Except for maybe the fact that I am what some people refer to as a “highly sensitive person”, or “HSP” for short. I’m not going to go into particulars here, but I will tell you that the reason I think MY day turned out so awful was because I tend to empathize rather than sympathize. Mind you, I do not at all believe that we can EVER really know how someone else experiences anything. But for whatever reason, other peoples’ sadness can be quite contagious for me. Am I the only one like this? Maybe, maybe not.
Below is a short list of things I have found to be helpful when the world just seems wrong.
Just for a moment if you can, give yourself a break. I find that simply being able to stop doing a task for a short time allows me to feel that I have some control.
No really, this has got to be one of the most highly underrated coping strategies ever. Take a big, long, deep breath. Feel your lungs fill with air, straighten your back, and let your shoulders fall.
Learn to Sympathize
Unfortunately, there are dreadful things that happen in the world. It’s easy (especially for some of us) to feel like the world is hopeless, especially when interacting with individuals who are facing life’s biggest and baddest obstacles. Learn to give the appropriate condolence and help each other where you can, but try not to “absorb” other people’s sorrow. If you need justification, know that people who are experiencing terrible things often need strong people around them.
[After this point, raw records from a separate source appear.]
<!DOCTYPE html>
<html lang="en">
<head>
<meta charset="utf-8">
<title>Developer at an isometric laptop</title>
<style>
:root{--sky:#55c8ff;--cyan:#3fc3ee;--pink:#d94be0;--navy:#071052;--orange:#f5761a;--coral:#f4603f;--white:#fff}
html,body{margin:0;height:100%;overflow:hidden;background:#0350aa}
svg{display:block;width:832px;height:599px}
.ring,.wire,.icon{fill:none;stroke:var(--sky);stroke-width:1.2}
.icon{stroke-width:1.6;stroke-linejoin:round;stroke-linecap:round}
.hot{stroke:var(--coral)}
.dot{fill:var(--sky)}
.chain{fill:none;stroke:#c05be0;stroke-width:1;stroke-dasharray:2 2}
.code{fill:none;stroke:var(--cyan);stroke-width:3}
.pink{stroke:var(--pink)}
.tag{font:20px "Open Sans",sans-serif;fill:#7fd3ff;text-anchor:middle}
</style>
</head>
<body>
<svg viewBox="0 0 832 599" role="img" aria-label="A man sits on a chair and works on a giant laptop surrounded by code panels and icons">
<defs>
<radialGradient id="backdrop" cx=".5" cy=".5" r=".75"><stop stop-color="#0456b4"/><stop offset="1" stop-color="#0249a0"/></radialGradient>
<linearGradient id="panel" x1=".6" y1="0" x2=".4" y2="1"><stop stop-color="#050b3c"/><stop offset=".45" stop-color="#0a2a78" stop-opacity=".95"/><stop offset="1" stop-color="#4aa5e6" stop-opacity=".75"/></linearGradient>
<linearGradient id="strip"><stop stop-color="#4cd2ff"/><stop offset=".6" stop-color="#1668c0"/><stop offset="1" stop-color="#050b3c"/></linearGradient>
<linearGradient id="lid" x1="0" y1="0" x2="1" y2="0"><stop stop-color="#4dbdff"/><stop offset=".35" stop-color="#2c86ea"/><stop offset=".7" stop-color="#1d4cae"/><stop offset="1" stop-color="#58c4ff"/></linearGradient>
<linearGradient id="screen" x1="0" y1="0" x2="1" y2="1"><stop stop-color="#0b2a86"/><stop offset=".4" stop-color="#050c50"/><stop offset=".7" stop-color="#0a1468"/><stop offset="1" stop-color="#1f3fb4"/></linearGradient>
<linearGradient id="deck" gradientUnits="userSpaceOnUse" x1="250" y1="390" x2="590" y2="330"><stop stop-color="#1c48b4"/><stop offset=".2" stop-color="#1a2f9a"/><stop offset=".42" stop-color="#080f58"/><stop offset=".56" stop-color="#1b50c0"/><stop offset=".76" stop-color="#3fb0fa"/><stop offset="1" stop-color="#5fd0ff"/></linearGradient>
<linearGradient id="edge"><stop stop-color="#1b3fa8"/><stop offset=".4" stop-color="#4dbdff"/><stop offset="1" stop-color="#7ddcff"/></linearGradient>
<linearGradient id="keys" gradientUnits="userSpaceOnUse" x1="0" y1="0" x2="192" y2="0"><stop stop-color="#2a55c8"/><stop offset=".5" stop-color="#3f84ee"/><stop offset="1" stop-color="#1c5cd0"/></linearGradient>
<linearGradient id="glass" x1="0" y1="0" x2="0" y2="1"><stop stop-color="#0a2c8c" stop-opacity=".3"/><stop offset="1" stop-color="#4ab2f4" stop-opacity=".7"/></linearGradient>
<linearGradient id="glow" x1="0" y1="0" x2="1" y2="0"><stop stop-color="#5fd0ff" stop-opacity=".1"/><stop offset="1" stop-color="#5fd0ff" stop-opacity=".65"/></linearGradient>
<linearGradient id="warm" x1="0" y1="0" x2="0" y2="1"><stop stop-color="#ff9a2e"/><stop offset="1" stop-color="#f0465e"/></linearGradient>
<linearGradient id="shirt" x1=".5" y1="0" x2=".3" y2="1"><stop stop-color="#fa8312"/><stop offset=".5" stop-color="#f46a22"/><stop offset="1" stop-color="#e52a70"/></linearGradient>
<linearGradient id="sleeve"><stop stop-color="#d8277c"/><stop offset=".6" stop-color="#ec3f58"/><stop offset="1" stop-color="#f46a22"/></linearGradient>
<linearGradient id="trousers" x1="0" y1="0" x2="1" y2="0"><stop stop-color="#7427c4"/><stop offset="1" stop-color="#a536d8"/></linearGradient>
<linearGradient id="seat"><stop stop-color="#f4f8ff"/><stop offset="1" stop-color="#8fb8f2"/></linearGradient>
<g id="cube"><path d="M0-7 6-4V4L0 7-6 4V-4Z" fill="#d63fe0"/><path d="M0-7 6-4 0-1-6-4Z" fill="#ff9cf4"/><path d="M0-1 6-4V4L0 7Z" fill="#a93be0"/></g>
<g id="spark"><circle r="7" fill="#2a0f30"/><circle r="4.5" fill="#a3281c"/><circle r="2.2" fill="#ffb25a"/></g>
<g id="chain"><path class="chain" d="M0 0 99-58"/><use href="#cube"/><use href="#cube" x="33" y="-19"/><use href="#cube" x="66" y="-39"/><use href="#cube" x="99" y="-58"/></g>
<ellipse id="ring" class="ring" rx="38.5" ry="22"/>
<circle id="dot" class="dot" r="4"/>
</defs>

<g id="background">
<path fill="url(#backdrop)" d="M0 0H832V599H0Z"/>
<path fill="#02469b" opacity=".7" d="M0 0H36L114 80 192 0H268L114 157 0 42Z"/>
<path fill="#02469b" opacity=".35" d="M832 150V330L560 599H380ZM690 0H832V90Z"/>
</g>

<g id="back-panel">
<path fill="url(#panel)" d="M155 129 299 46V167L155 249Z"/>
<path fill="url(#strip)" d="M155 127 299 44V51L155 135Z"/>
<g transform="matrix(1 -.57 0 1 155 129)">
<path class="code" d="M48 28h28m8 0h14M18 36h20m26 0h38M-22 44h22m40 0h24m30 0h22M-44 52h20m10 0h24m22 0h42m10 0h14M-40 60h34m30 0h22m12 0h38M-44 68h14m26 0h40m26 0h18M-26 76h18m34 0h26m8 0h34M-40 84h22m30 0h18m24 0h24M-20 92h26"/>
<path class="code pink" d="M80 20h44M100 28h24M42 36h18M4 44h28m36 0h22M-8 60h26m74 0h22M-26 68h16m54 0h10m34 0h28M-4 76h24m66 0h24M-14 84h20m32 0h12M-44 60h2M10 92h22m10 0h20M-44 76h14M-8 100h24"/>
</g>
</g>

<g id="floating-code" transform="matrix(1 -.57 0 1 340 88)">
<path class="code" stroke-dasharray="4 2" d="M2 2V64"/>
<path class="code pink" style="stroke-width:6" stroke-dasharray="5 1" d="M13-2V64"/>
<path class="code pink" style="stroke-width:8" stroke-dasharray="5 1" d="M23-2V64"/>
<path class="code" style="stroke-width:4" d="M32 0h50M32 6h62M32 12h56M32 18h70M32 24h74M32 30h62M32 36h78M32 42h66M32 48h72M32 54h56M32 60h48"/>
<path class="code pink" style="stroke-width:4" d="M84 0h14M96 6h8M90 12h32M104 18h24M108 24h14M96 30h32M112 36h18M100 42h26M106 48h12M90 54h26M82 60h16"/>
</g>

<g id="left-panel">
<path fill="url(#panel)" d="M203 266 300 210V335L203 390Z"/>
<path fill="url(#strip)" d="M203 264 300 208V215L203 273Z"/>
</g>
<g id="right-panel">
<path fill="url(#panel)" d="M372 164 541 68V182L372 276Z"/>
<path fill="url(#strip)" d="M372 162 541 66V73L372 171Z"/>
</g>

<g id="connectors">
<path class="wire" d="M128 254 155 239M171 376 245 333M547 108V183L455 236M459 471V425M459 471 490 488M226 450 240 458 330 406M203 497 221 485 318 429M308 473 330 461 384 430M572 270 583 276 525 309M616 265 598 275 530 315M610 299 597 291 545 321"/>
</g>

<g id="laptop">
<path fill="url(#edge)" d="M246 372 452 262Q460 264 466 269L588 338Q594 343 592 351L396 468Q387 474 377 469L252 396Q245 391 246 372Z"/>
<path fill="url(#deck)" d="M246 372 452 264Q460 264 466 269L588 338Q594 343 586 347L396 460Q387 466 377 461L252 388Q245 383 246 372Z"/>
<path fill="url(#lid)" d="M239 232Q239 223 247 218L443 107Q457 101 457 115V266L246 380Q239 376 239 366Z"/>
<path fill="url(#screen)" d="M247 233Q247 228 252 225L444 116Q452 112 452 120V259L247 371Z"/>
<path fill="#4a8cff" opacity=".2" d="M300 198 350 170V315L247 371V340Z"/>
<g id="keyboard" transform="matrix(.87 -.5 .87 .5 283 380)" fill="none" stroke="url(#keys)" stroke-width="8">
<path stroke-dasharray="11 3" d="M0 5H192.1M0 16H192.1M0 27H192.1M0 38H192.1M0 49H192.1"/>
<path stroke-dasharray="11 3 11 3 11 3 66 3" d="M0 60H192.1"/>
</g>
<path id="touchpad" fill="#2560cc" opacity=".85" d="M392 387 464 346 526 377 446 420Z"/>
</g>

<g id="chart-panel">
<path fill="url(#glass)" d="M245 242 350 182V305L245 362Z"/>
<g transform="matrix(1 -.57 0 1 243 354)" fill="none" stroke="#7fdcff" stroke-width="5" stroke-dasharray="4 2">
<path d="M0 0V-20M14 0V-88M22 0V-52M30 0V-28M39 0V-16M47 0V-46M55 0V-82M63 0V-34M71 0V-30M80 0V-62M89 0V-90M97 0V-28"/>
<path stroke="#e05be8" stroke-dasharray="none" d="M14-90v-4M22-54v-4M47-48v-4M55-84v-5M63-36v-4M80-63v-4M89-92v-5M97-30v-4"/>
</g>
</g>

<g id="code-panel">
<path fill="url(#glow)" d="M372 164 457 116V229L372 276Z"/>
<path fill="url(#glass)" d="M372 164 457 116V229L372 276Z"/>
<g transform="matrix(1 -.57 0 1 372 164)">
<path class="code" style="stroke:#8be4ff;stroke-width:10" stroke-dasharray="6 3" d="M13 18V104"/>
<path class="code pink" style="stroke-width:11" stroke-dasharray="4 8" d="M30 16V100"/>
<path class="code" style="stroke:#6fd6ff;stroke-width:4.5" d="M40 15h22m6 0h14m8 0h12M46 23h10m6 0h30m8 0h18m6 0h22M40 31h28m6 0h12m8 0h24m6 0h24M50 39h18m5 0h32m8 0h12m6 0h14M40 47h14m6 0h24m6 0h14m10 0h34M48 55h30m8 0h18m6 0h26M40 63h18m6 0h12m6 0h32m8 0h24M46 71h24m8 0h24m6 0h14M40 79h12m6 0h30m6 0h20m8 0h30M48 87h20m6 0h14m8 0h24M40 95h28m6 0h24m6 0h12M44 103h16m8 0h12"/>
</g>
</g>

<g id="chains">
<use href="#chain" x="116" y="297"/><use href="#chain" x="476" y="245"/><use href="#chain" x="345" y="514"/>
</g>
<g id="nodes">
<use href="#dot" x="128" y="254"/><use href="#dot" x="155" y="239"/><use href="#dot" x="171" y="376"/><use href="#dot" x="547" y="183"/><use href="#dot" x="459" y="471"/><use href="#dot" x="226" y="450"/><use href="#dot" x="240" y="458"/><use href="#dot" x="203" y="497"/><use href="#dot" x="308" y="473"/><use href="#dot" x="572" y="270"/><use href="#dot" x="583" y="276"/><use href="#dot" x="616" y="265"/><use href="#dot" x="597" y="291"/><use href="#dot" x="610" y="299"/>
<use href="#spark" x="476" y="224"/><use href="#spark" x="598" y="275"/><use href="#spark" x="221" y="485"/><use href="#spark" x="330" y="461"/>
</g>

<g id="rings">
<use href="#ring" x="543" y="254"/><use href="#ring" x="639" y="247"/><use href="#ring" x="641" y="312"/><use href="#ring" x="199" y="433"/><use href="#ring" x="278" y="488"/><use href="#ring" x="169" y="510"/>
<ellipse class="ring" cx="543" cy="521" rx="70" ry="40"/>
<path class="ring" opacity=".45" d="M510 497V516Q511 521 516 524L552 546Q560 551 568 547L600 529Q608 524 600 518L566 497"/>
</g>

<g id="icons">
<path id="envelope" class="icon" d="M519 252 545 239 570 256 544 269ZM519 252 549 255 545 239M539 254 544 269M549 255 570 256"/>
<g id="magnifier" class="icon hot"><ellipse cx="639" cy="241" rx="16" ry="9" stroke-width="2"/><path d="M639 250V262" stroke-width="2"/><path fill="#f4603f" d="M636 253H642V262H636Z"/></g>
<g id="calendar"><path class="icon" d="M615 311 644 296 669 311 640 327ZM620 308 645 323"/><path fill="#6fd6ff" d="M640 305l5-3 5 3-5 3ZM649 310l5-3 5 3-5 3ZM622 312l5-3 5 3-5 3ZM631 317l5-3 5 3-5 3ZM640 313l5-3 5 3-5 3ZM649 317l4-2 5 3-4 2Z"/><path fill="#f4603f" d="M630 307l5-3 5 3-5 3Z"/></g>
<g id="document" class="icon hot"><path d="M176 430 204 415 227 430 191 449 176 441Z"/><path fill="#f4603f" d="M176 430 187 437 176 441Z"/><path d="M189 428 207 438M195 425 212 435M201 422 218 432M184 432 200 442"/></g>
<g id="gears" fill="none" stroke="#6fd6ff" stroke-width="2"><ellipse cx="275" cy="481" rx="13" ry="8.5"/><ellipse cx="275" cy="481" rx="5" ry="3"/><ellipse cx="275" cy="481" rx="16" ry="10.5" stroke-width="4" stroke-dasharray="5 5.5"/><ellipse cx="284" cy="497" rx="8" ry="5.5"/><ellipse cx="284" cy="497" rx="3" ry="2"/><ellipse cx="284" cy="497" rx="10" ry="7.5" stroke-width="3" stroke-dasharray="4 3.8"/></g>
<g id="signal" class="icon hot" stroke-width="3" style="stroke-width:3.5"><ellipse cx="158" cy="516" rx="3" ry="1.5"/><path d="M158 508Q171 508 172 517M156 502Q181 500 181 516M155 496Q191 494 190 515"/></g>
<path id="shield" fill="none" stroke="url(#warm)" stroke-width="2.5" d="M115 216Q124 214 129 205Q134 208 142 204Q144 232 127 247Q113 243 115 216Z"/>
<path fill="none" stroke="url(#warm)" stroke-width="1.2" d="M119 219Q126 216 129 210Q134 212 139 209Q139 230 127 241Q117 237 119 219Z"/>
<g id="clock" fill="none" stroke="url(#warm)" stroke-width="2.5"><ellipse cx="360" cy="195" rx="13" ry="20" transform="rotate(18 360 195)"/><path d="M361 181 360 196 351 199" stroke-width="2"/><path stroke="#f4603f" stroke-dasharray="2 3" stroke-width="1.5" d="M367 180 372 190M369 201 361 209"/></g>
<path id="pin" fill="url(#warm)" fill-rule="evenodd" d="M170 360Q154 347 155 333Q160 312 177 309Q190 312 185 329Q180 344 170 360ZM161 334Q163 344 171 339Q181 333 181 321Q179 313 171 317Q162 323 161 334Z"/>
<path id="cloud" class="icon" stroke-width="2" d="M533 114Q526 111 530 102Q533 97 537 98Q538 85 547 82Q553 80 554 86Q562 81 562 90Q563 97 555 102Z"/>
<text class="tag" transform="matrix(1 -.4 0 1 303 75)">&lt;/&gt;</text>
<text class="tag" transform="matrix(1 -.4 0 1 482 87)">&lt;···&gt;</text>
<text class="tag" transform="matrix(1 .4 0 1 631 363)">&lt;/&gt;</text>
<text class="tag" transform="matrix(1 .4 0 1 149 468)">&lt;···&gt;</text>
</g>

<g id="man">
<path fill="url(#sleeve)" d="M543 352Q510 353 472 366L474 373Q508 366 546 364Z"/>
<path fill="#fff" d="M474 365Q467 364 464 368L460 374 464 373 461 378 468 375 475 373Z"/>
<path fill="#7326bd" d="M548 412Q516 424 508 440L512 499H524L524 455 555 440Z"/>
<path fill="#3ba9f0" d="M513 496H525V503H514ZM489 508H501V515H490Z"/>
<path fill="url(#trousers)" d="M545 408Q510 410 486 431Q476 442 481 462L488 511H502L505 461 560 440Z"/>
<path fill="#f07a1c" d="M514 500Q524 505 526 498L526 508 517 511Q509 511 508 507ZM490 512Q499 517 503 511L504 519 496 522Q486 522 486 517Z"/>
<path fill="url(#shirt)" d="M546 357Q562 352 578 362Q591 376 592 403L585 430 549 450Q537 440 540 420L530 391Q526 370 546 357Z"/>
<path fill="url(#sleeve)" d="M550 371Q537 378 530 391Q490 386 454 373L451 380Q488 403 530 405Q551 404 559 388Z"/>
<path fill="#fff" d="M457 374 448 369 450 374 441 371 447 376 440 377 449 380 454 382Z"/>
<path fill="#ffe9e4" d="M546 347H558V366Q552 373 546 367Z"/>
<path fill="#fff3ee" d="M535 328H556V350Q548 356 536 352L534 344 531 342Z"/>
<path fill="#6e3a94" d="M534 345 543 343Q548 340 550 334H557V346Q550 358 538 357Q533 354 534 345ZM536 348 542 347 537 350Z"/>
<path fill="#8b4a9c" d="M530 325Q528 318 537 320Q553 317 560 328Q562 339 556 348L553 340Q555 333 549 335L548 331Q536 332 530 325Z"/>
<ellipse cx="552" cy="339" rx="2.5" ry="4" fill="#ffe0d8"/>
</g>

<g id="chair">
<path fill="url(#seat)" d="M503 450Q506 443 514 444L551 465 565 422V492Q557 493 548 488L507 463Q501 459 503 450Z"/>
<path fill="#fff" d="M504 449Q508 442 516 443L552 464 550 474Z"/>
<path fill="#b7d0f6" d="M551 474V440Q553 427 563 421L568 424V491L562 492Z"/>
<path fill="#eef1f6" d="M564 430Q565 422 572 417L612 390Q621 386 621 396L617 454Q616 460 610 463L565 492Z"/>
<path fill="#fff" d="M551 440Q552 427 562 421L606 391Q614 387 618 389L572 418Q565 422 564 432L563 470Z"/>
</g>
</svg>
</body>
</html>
You can’t be strong when you’re feeling their misery for them.
Take Care of Yourself
It sounds trite, but it’s true. It’s a great deal more possible for anyone (HSP or not) to lose control of their emotions and mood when their basic needs aren’t being met. Water, food, rest, and a safe environment for yourself should be high on your priority list.
Hope this is helpful. Stay cozy.